- Know how the disease spreads and how to avoid spreading it
- Handle residents who’ve contracted the infection
- Handle contaminated equipment
- Perform infection control practices like washing or sanitizing hands, coughing to the elbow, wearing masks, etc.
- Get immunization
You can also train your staff some basic lifesaving skills. At a minimum, teach them to perform first aid and CPR. This can be lifesaving, especially if you have at-risk seniors in your facility.
If your senior living facility has residents with cognitive conditions like dementia, you should have training sessions for your staff about health complications, hydration, wandering, aggressive behaviors, dignity and sexuality issues, and sundowning.
Wellness and lifestyle
A lifestyle approach helps seniors improve their physical, spiritual, emotional, social, and intellectual well-being. Your staff should also learn about therapeutic interventions, activities, and communication.
Other residential training
You should train employees to know:
- How to call 911
- How to care for persons with diseases like diabetes, pressure ulcers, cancer
- How to offer personal care and feeding assistance
- How to care for bedridden residents
- Food safety
- End of life
- Effects of medications
- Dignity and sexuality issues
- Special care needs of the elderly
Your management team should know the following.
- How to have successful inspections
- Leadership approaches used to manage a facility
- The legal issues of end-of-life care
- Embrace professional development
- Long term care requirements
- Ways of coping with caregiver and workplace stress
- Components of a quality improvement program and ongoing monitoring
- Report incidences
- Manage responsibilities and expectations of caregivers and daily duty reporting
- The importance of staff education and training
- Sufficient staffing
- Working with family
- Safe medication storage
- How to put all skills into action
- How to match the staff skills to resident needs
Staff training is a great way to care for adults and stay compliant with the regulations. But unless you keep track of all the training your staff gets, you might never realize its full impact. Tracking staff training can give you a clear picture of where you stand. It also provides data to help make informed business decisions for a better future.
Track staff training
A lot of work and resources go into staff training. But unless you track your work, your efforts might go to waste. By tracking your staff training, you can:
- Analyze statistics (who took what course, how many people were trained, and the average score) ad monitor learners’ progress.
- Determine whether the training offers a good return on investment (ROI).
- Ensure that all staff members have received compulsory compliance training.
- Document everything that’s happening as you create a learning culture in the facility
There are different ways to track staff training. Here are a few examples.
- Learning Management System (LMS) allows you to plan, implement and assess a specific learning process. With an LMS, you can upload all training materials, manage content and assign them to staff. The system also gathers data on the training process and automatically creates the necessary reports for you.

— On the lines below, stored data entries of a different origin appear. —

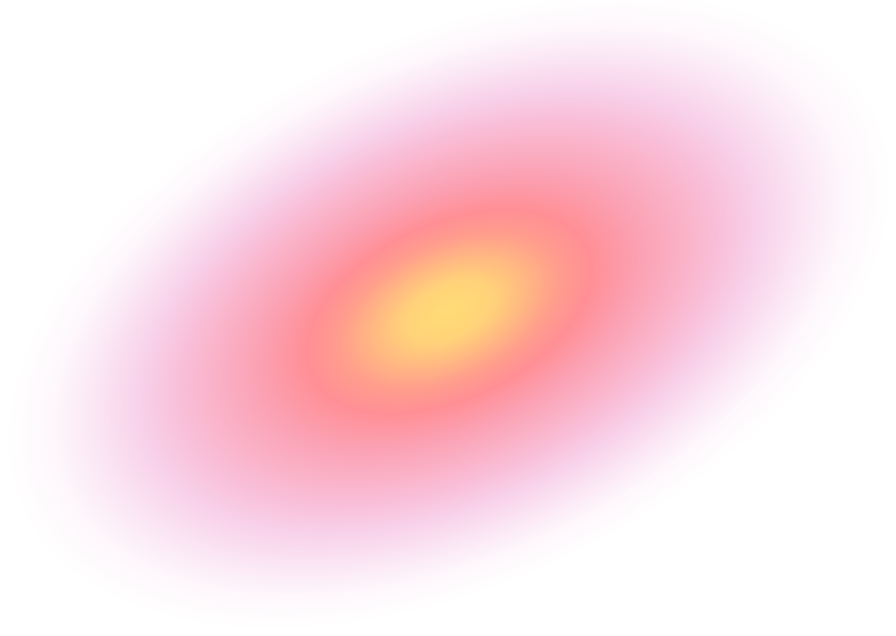
Give the GLSL for this background, as a Shadertoy shader.

```glsl
// A tilted elliptical glow, yellow through coral and lilac, fading to white.

const vec2 CENTER = vec2(0.501, 0.510);     // fraction of the canvas
const vec2 RADII = vec2(0.720, 0.417);      // in canvas heights
const float TILT = 0.436;                   // radians, counterclockwise

// Colour stops: rgb and normalized radius
const int STOP_COUNT = 11;
const vec4 STOPS[STOP_COUNT] = vec4[](
    vec4(1.000, 0.860, 0.460, 0.000),
    vec4(1.000, 0.825, 0.475, 0.100),
    vec4(1.000, 0.725, 0.510, 0.175),
    vec4(1.000, 0.620, 0.550, 0.250),
    vec4(1.000, 0.560, 0.585, 0.330),
    vec4(0.985, 0.630, 0.700, 0.440),
    vec4(0.976, 0.755, 0.855, 0.635),
    vec4(0.973, 0.820, 0.920, 0.720),
    vec4(0.985, 0.910, 0.960, 0.835),
    vec4(0.995, 0.970, 0.987, 0.925),
    vec4(1.000, 1.000, 1.000, 1.030)
);

vec2 rotate(vec2 p, float angle) {
    float c = cos(angle), s = sin(angle);
    return vec2(c * p.x - s * p.y, s * p.x + c * p.y);
}

// Blend through the stops in order of radius
vec3 glowColor(float radius) {
    vec3 color = STOPS[0].rgb;
    for (int i = 1; i < STOP_COUNT; i++) {
        float t = (radius - STOPS[i - 1].w) / (STOPS[i].w - STOPS[i - 1].w);
        color = mix(color, STOPS[i].rgb, clamp(t, 0.0, 1.0));
    }
    return color;
}

void mainImage(out vec4 fragColor, in vec2 fragCoord) {
    // Align the ellipse axes, then scale it to a unit circle
    vec2 p = (fragCoord - CENTER * iResolution.xy) / iResolution.y;
    float radius = length(rotate(p, -TILT) / RADII);

    fragColor = vec4(glowColor(radius), 1.0);
}
```
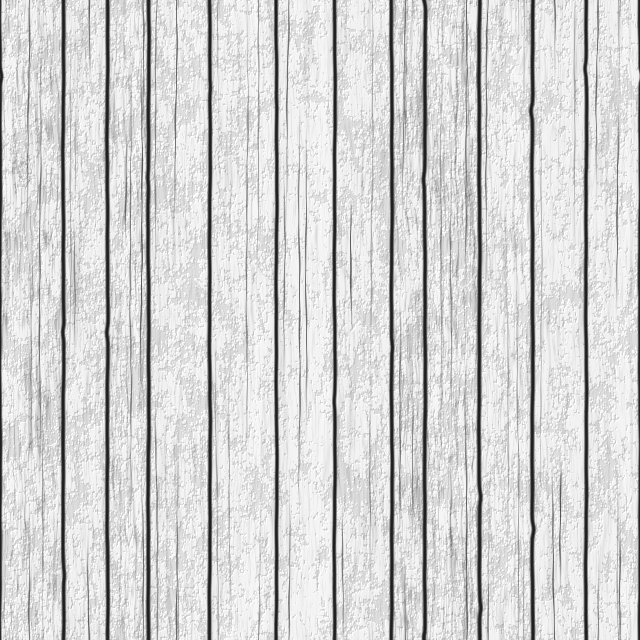
Write a Shadertoy shader that draws this texture map.

```glsl
const float TAU = 6.2831853;
const int PLANKS = 12;
const float EDGE[13] = float[](0.0, 0.099, 0.168, 0.232, 0.328, 0.432, 0.523,
                               0.612, 0.664, 0.749, 0.832, 0.916, 1.0);
const float WEAR[12] = float[](0.6, 0.55, 0.6, 0.62, 0.45, 0.3, 0.55, 0.6, 0.65, 0.5, 0.4, 0.42);
const float GRAIN[12] = float[](0.9, 0.45, 0.85, 0.35, 0.3, 0.2, 0.4, 0.9, 1.0, 0.5, 0.3, 0.25);

float hash(vec2 p) {
    vec3 q = fract(p.xyx * 0.1031);
    q += dot(q, q.yzx + 33.33);
    return fract((q.x + q.y) * q.z);
}

// Distance to the nearest scattered point, wrapping at the period
float cellular(vec2 p, vec2 period) {
    vec2 cell = floor(p), f = p - cell;
    float nearest = 4.0;
    for (int j = -1; j <= 1; j++)
    for (int i = -1; i <= 1; i++) {
        vec2 o = vec2(i, j);
        vec2 id = mod(cell + o, period);
        vec2 d = o + vec2(hash(id), hash(id + 57.3)) - f;
        nearest = min(nearest, dot(d, d));
    }
    return sqrt(nearest);
}

float layeredSines(float y, float seed) {
    return 0.5 * sin(TAU * (2.0 * y + seed)) + 0.3 * sin(TAU * (5.0 * y + seed * 3.7))
         + 0.2 * sin(TAU * (13.0 * y + seed * 7.1));
}

// Shortest signed offset on the unit circle
float wrapDelta(float a, float b) {
    return fract(a - b + 0.5) - 0.5;
}

// Sideways wander of a seam, with two sharp kinks
float seamWobble(float y, float seam) {
    float seed = hash(vec2(seam, 3.0));
    float x = 0.001 * layeredSines(y, seed);
    for (int k = 0; k < 2; k++) {
        float h = hash(vec2(seam, 11.0 + float(k)));
        float d = wrapDelta(y, h) / 0.01;
        x += 0.005 * (fract(h * 17.0) - 0.5) * exp(-d * d);
    }
    return x;
}

// Speckled coverage of worn, flaking paint
float flakes(vec2 uv, float wear, float saw) {
    float sum = 0.0, total = 0.0, amp = 1.0;
    vec2 freq = vec2(23.0, 13.0);
    for (int i = 0; i < 5; i++) {
        sum += amp * cellular(uv * freq, freq);
        total += amp;
        amp *= i == 0 ? 0.8 : 1.05;
        freq = floor(freq * vec2(1.9, 2.0));
    }
    return smoothstep(-0.06, 0.06, sum / total - 0.475 + 0.22 * (wear - 0.5) + saw);
}

// Long vertical fibres
float fibres(vec2 uv, vec2 freq) {
    return smoothstep(0.4, 0.95, cellular(uv * freq, freq));
}

// Tapered splits running along one plank
float cracks(vec2 uv, int plank, float px) {
    float dark = 0.0;
    for (int k = 0; k < 4; k++) {
        vec2 seed = vec2(float(plank) + 20.0, float(k) * 3.0 + 5.0);
        float h = hash(seed), h2 = hash(seed + 40.0), h3 = hash(seed + 80.0);
        float dy = wrapDelta(uv.y, h2);
        float len = mix(0.08, 0.42, h3);
        float x = mix(EDGE[plank], EDGE[plank + 1], 0.1 + 0.8 * h);
        x += 0.02 * (h2 - 0.5) * dy + 0.0016 * layeredSines(uv.y, h);
        float width = 0.0011 + 0.0005 * sin(TAU * (9.0 * uv.y + h3));
        float line = 1.0 - smoothstep(0.0, width + 0.5 * px, abs(uv.x - x));
        float taper = 1.0 - smoothstep(len * 0.3, len, abs(dy));
        dark = max(dark, line * taper * mix(0.3, 0.85, fract(h * 13.0)));
    }
    return dark;
}

void mainImage(out vec4 fragColor, in vec2 fragCoord) {
    vec2 uv = fragCoord / iResolution.xy;
    float px = 1.0 / iResolution.x;

    // Plank under this point and distance to the nearest seam
    int plank = PLANKS - 1;
    float seamDist = 1.0;
    for (int i = 0; i <= PLANKS; i++) {
        float d = uv.x - EDGE[i] - seamWobble(uv.y, float(i % PLANKS));
        if (d > 0.0) plank = i % PLANKS;
        seamDist = min(seamDist, abs(d));
    }
    float seed = hash(vec2(float(plank), 91.0));
    float grain = GRAIN[plank], wear = WEAR[plank];

    // Flaking paint with oblique saw marks and a shaded rim
    float saw = sin(TAU * (70.0 * uv.y + 30.0 * uv.x) + 3.0 * layeredSines(uv.x * 3.0, seed));
    saw *= 0.02 * (1.0 - grain);
    float worn = flakes(uv, wear, saw);
    float relief = worn - flakes(uv + vec2(-0.0014, 0.0014), wear, saw);
    float rim = 4.0 * worn * (1.0 - worn);
    float tone = mix(0.955, 0.875, worn) - 0.08 * relief - 0.025 * rim;

    // Wavering grain, curling round one knot
    vec2 g = uv + vec2(0.004 * layeredSines(uv.y, seed), seed);
    vec2 q = (uv - vec2(0.038, 0.733)) / vec2(0.012, 0.022);
    g.x = mix(g.x, 0.03 * length(q), exp(-dot(q, q)));
    float fibre = 0.5 * fibres(g, vec2(210.0, 5.0)) + 0.5 * fibres(g, vec2(330.0, 24.0));
    tone -= fibre * mix(0.05, 0.34, grain);
    tone += 0.012 * layeredSines(uv.x * 4.0, seed);

    // Splits, then the dark soft-edged gaps
    tone = mix(tone, 0.2, cracks(uv, plank, px));
    tone *= 1.0 - 0.1 * exp(-seamDist / 0.003);
    float gap = mix(0.0036, 0.0046, seed);
    tone = mix(0.12, tone, smoothstep(0.0008, gap + 0.5 * px, seamDist));

    fragColor = vec4(vec3(clamp(tone, 0.0, 1.0)), 1.0);
}
```
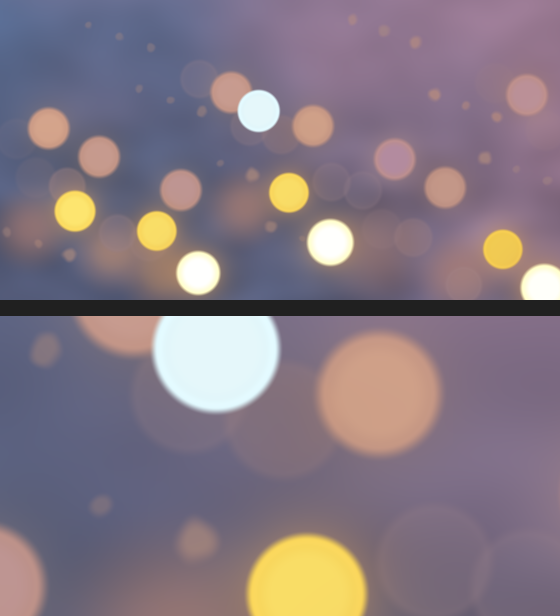
Top: the whole. Bottom: its middle third, enlarged.
Give the GLSL for this background, as a Shadertoy shader.

```glsl
// Dusk bokeh: a slate-to-mauve haze with layers of out-of-focus lights.
// Each layer scatters its discs along a low-discrepancy sequence, from faint
// background ghosts up to the glowing yellow and white lights in front.

#define DISC_RADIUS 0.068
#define SCATTER_STEP vec2(0.618, 0.755)
#define SLATE vec3(0.335, 0.365, 0.485)
#define MAUVE vec3(0.585, 0.46, 0.555)
#define BLUE_LIFT vec3(0.0, 0.05, 0.08)
#define HALO_TONE vec3(0.80, 0.59, 0.38)
#define HALO_FALLOFF 1.9
#define RIM_LIGHT 0.035
#define HAZE_CONTRAST 0.24

struct Layer {
    int count;
    vec2 seed;       // start of the scatter sequence
    vec2 span;       // lowest and highest centre
    float radius;
    float vary;      // share of the radius that may shrink
    float softness;  // edge width relative to the radius
    vec2 opacity;    // faintest and strongest
    vec3 toneA;
    vec3 toneB;
    vec3 edgeTone;
    float halo;
};

vec2 hash22(vec2 p) {
    vec3 q = fract(p.xyx * vec3(0.1031, 0.1030, 0.0973));
    q += dot(q, q.yzx + 33.33);
    return fract((q.xx + q.yz) * q.zy);
}

float gradientAt(vec2 cell, vec2 offset) {
    return dot(hash22(cell) * 2.0 - 1.0, offset);
}

float gradientNoise(vec2 p) {
    vec2 i = floor(p), f = fract(p);
    vec2 u = f * f * f * (f * (f * 6.0 - 15.0) + 10.0);
    vec2 e = vec2(1.0, 0.0);
    float low = mix(gradientAt(i, f), gradientAt(i + e, f - e), u.x);
    float high = mix(gradientAt(i + e.yx, f - e.yx), gradientAt(i + 1.0, f - 1.0), u.x);
    return mix(low, high, u.y);
}

// Diagonal gradient broken up by drifts of haze, darkest below the middle
vec3 duskHaze(vec2 uv, vec2 p) {
    float drift = gradientNoise(p * vec2(2.0, 3.5) + 7.3);
    float clouds = gradientNoise(p * vec2(3.0, 5.0) + 21.7)
                 + 0.5 * gradientNoise(p * vec2(6.5, 9.0) + 3.1);
    float warmth = uv.x * 0.85 + (uv.y - 0.5) * 0.5 + 0.3 * drift;
    vec3 haze = mix(SLATE, MAUVE, smoothstep(0.1, 0.92, warmth));
    haze += BLUE_LIFT * uv.y * uv.y * (1.0 - uv.x);
    float lowBand = 1.0 - smoothstep(0.35, 0.75, uv.y);
    return haze * (1.0 + HAZE_CONTRAST * clouds * mix(0.45, 1.0, lowBand) - 0.04 * lowBand);
}

vec3 addLights(vec3 col, vec2 p, float aspect, Layer l) {
    for (int i = 0; i < l.count; i++) {
        vec2 place = fract(l.seed + float(i) * SCATTER_STEP);
        vec2 center = vec2(place.x * aspect, mix(l.span.x, l.span.y, place.y));
        vec2 pick = hash22(vec2(float(i) + 1.0, 40.0 * l.seed.x + 3.0));
        float radius = l.radius * (1.0 - l.vary * pick.y);
        float d = length(p - center) / radius;

        // Disc: soft edge, tinted border and a faint lens rim
        float body = 1.0 - smoothstep(1.0 - l.softness, 1.0 + l.softness, d);
        float rim = exp(-pow((d - 0.9) / 0.07, 2.0)) * max(1.0 - 5.0 * l.softness, 0.0);
        vec3 tone = mix(l.toneA, l.toneB, pick.x);
        tone = mix(tone, l.edgeTone, 0.6 * smoothstep(0.55, 1.05, d)) + RIM_LIGHT * rim;

        float glow = l.halo * exp(-HALO_FALLOFF * max(d - 1.0, 0.0));
        col = mix(col, HALO_TONE, glow);
        col = mix(col, tone, body * mix(l.opacity.x, l.opacity.y, pick.y));
    }
    return col;
}

void mainImage(out vec4 fragColor, in vec2 fragCoord) {
    vec2 uv = fragCoord / iResolution.xy;
    vec2 p = fragCoord / iResolution.y;
    float aspect = iResolution.x / iResolution.y;
    vec3 col = duskHaze(uv, p);

    // Warm smears near the ground
    Layer smears = Layer(6, vec2(0.20, 0.45), vec2(0.03, 0.32), 0.12, 0.35, 0.9, vec2(0.4, 0.7),
        vec3(0.77, 0.57, 0.40), vec3(0.68, 0.49, 0.46), vec3(0.68, 0.49, 0.42), 0.0);
    // Faint ghosts
    Layer ghosts = Layer(15, vec2(0.03, 0.71), vec2(0.04, 0.74), DISC_RADIUS, 0.1, 0.11, vec2(0.1, 0.42),
        vec3(0.74, 0.54, 0.46), vec3(0.50, 0.47, 0.58), vec3(0.60, 0.49, 0.52), 0.0);
    // Small blurred specks
    Layer specks = Layer(24, vec2(0.27, 0.83), vec2(0.06, 1.0), 0.022, 0.6, 0.5, vec2(0.65, 0.2),
        vec3(0.84, 0.60, 0.46), vec3(0.66, 0.55, 0.52), vec3(0.74, 0.56, 0.50), 0.0);
    // Peach, orange and lilac discs
    Layer salmon = Layer(8, vec2(0.087, 0.60), vec2(0.32, 0.74), DISC_RADIUS, 0.0, 0.13, vec2(0.65, 0.97),
        vec3(0.91, 0.69, 0.54), vec3(0.68, 0.53, 0.64), vec3(0.77, 0.56, 0.48), 0.14);
    // Bright lights
    Layer icy = Layer(1, vec2(0.462, 0.5), vec2(0.63), 0.07, 0.0, 0.07, vec2(1.0),
        vec3(0.90, 0.97, 0.98), vec3(0.90, 0.97, 0.98), vec3(0.84, 0.95, 0.98), 0.06);
    Layer golden = Layer(4, vec2(0.28, 0.40), vec2(0.13, 0.38), DISC_RADIUS, 0.04, 0.08, vec2(1.0),
        vec3(0.94, 0.78, 0.30), vec3(1.0, 0.92, 0.46), vec3(0.95, 0.78, 0.28), 0.4);
    Layer white = Layer(3, vec2(0.354, 0.45), vec2(0.0, 0.2), 0.08, 0.1, 0.09, vec2(1.0),
        vec3(1.0), vec3(1.0, 1.0, 0.97), vec3(1.0, 0.96, 0.58), 0.42);

    vec2 wobble = vec2(gradientNoise(p * 30.0), gradientNoise(p * 30.0 + 50.0));
    col = addLights(col, p, aspect, smears);
    col = addLights(col, p, aspect, ghosts);
    col = addLights(col, p + 0.008 * wobble, aspect, specks);
    col = addLights(col, p, aspect, salmon);
    col = addLights(col, p, aspect, icy);
    col = addLights(col, p, aspect, golden);
    col = addLights(col, p, aspect, white);
    fragColor = vec4(clamp(col, 0.0, 1.0), 1.0);
}
```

- Training Management System (TMS) is software for managing instructor-led training programs. It is built to be the center of your entire training operation. It allows you to manage all the aspects of your senior facility from the system and integrate other tools. This way, you can have a complete view of the training in one place.
- Excel and Google spreadsheet provides a free way to track and document all training. You can track training completion rate, pass/fail rate, and post-event survey results with these sheets.
Staff training is easier with the right business system, and with the suggestions above, you should have an easier time navigating the process. If you’re having a hard time implementing these systems in your senior living home, we can help. Get in touch with us today.
Sheri Bruemmer is a seasoned industry expert with expertise in growing and managing operations that support assisted living, adult foster care, and homes for the aged communities. Sheri is a certified Gerontologist, licensed Assisted Living Director, and licensed nurse as well.